National organizations:
· Alzheimer Society
· Canadian Coalition for Seniors Mental Health (CCSMH)
· Canadian Mental Health Association
· Canadian Psychiatric Association
· Canadian Psychological Association
· Mood Disorders Society of Canada
· Schizophrenia Society of Canada

Provincial organizations:
· Canadian Mental Health Association (Ontario)
· Distress Centres of Ontario
· Mental Health Information Resources
· Older Person's Mental Health and Addictions Network (OPMHAN)
· Psychiatric Patient Advocate Office

Local organizations:
· Canadian Mental Health Association (Toronto)
· Centre for Addiction and Mental Health (CAMH)
· Centre for Addiction and Mental Health (CAMH) - Mental Health Programs

Federal Government:
Public Health Agency of Canada:
· The Human Face of Mental Health and Mental Illness in Canada 2006
· Mental Health Promotion Publications
· Mental Illness and Violence: Proof or Stereotype
· Mental Health Problems and Disorders
· A Report on Mental Illness in Canada

Science and Technology for Canadians:
· Mental Health Links

Veterans Affairs Canada:
· Mental Health

· Statistics Canada

Government of Ontario:
· Mental Health Court - Toronto
· Ministry of Health and Long-Term Care
· Ontario Review Board
· Consent and Capacity Board
· Mental Health Act (R.S.O. 1990)
· Human Services and Justice Coordinating Committee

Mental Health Issues

The Police recognize that all mental health crises cannot be averted. The earlier the intervention, the less intrusive it is for the individual in crisis.

The basics

  • Remain calm
  • Listen to the person in crisis - What they say may hold the information you need to resolve the crisis
  • Listening assures the person that you are trying to help them
  • Remember your safety - If you are the focus of the person's anxiety, let someone else take the lead
  • Reduce distractions - Give the person space, turn off the TV or radio and limit the number of people assisting

The Mental Health Act

It is always better to get cooperation from the person who needs help. Unfortunately, this is not always possible.

If the person:
  • Has threatened or is attempting to cause bodily harm to him/herself
  • Has behaved or is behaving violently towards others or is causing others to fear bodily harm from him/her
  • Has shown or is showing a lack of competence to care for him/herself


There are several options:

The doctor:
Have a doctor who has seen the person in crisis within the last 7 days issue a Form 1 - This form requires the person to be assessed at a psychiatric hospital

Have a doctor see the person in crisis either at the doctor's office or in the community and have the doctor issue a "Form 1"

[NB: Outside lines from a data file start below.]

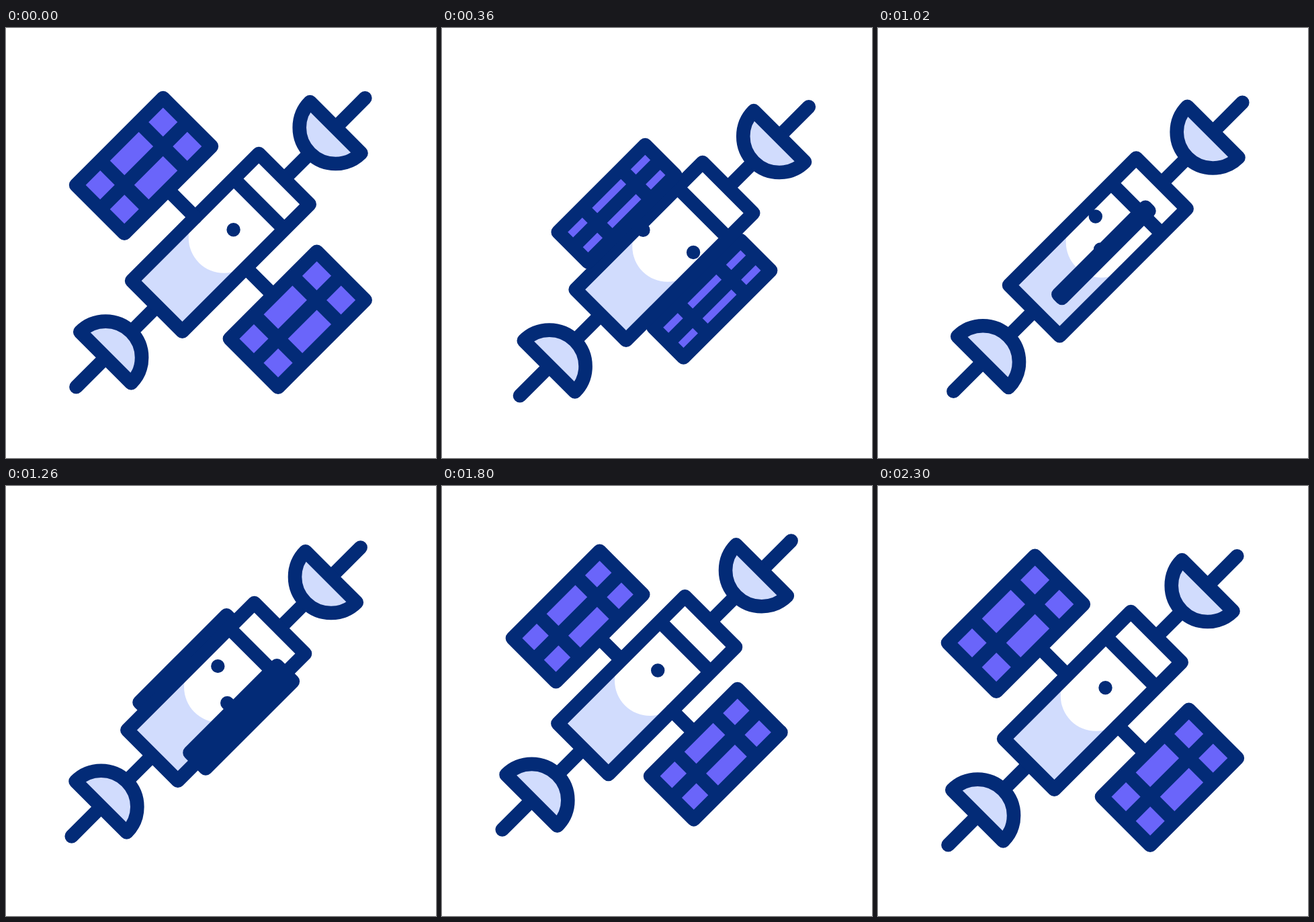
Animation of 640x640 px, one loop 2.4 s. Source, as an HTML page:

```html
<!DOCTYPE html>
<html lang="en">
<head>
<meta charset="utf-8">
<title>Satellite</title>
<style>
  html, body { margin: 0; width: 100%; height: 100%; overflow: hidden; background: #fff; }
  svg { display: block; width: 100vw; height: 100vh; }
  .line { fill: none; stroke: #032b77; stroke-width: 20.6; stroke-linecap: round; stroke-linejoin: round; }
  .pale { fill: #d1dcfd; }
  .cell { fill: #6a65fa; }
</style>
</head>
<body>
<svg viewBox="0 0 640 640">
  <defs>
    <g id="dish">
      <path class="line" d="M134 0H188M242 0H304"/>
      <path class="line pale" style="fill:#d1dcfd" d="M242 -53.8A53.8 53.8 0 0 0 242 53.8Z"/>
    </g>
  </defs>
  <g id="craft">
    <g id="back"></g>
    <use href="#dish"/>
    <use href="#dish" transform="rotate(180)"/>
    <rect x="-133.8" y="-53.3" width="267.6" height="106.6" fill="#fff"/>
    <rect class="pale" x="-133.8" y="-53.3" width="133.8" height="106.6"/>
    <circle cx="8.5" cy="-1.5" r="52.6" fill="#fff"/>
    <circle id="dot" r="10.2" fill="#032b77"/>
    <path class="line" d="M-133.8 -53.3H133.8V53.3H-133.8ZM81 -53.3V53.3"/>
    <g id="front"></g>
  </g>
</svg>
<script>
const LOOP = 2400, SPIN = 1900, FLIP = 600;
const INNER = 110.9, OUTER = 213, HALF = 91.7, RIB = 40.6;
// time, x, y of the drifting craft
const DRIFT = [[0, 0, 0], [667, 20.5, 23.2], [1600, -18.4, -28.4], [2300, 0, 0]];
const get = id => document.getElementById(id);
const craft = get('craft'), dot = get('dot');

function makePanel(parent) {
  return ['cell', 'line'].map(name => {
    const path = document.createElementNS('http://www.w3.org/2000/svg', 'path');
    path.setAttribute('class', name);
    parent.append(path);
    return path;
  });
}
const back = makePanel(get('back')), front = makePanel(get('front'));

// k is the panel's signed foreshortening, from -1 to 1
function setPanel([cells, lines], k) {
  const a = INNER * k, b = OUTER * k, mid = (a + b) / 2;
  const root = Math.sign(k) * Math.min(72 * Math.abs(k), 53.3);
  const frame = `M${-HALF} ${a}H${HALF}V${b}H${-HALF}Z`;
  cells.setAttribute('d', frame);
  lines.setAttribute('d', `${frame}M${-HALF} ${mid}H${HALF}` +
    `M${-RIB} ${a}V${b}M${RIB} ${a}V${b}M0 ${root}V${a}`);
}

function driftAt(t) {
  for (let i = 1; i < DRIFT.length; i++) {
    const [t0, x0, y0] = DRIFT[i - 1], [t1, x1, y1] = DRIFT[i];
    if (t < t1) {
      const p = (t - t0) / (t1 - t0), e = p * p * (3 - 2 * p);
      return [x0 + (x1 - x0) * e, y0 + (y1 - y0) * e];
    }
  }
  return [0, 0];
}

function draw(now) {
  const t = now % LOOP;
  const [x, y] = driftAt(t);
  craft.setAttribute('transform', `translate(${319.4 + x} ${319.3 + y}) rotate(-45)`);

  const k = 2 * Math.min(t / SPIN, 1) - 1;
  setPanel(front, k);
  setPanel(back, -k);

  // the dot leaves over one edge and comes back over the other
  const side = t < FLIP ? t * 0.0878 : Math.min(0, (t - SPIN) * 0.0394);
  dot.setAttribute('cx', 27 + Math.abs(side) * 0.075);
  dot.setAttribute('cy', side);
}

const start = performance.now();
function tick() {
  draw(performance.now() - start);
  requestAnimationFrame(tick);
}
tick();
</script>
</body>
</html>
```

The justice of the peace
See a JP and describe what behaviours the person is demonstrating that make you think they are at risk and in need of assessment - The JP may issue a Form2 which requires the person to go to a hospital for examination

The police
If the person is currently acting out in a violent or threatening way - CALL 911 - If the Police can actually observe this behaviour, the person can be apprehended under the Mental Health Act and taken to the nearest hospital for examination

Both the Form1 and Form2 are valid for 7 days. Both forms are orders for the person to be examined or assessed but may not result in hospitalization.

For referral phone numbers and Mental Health Services please contact the Community Relations Officer at your local Police Division.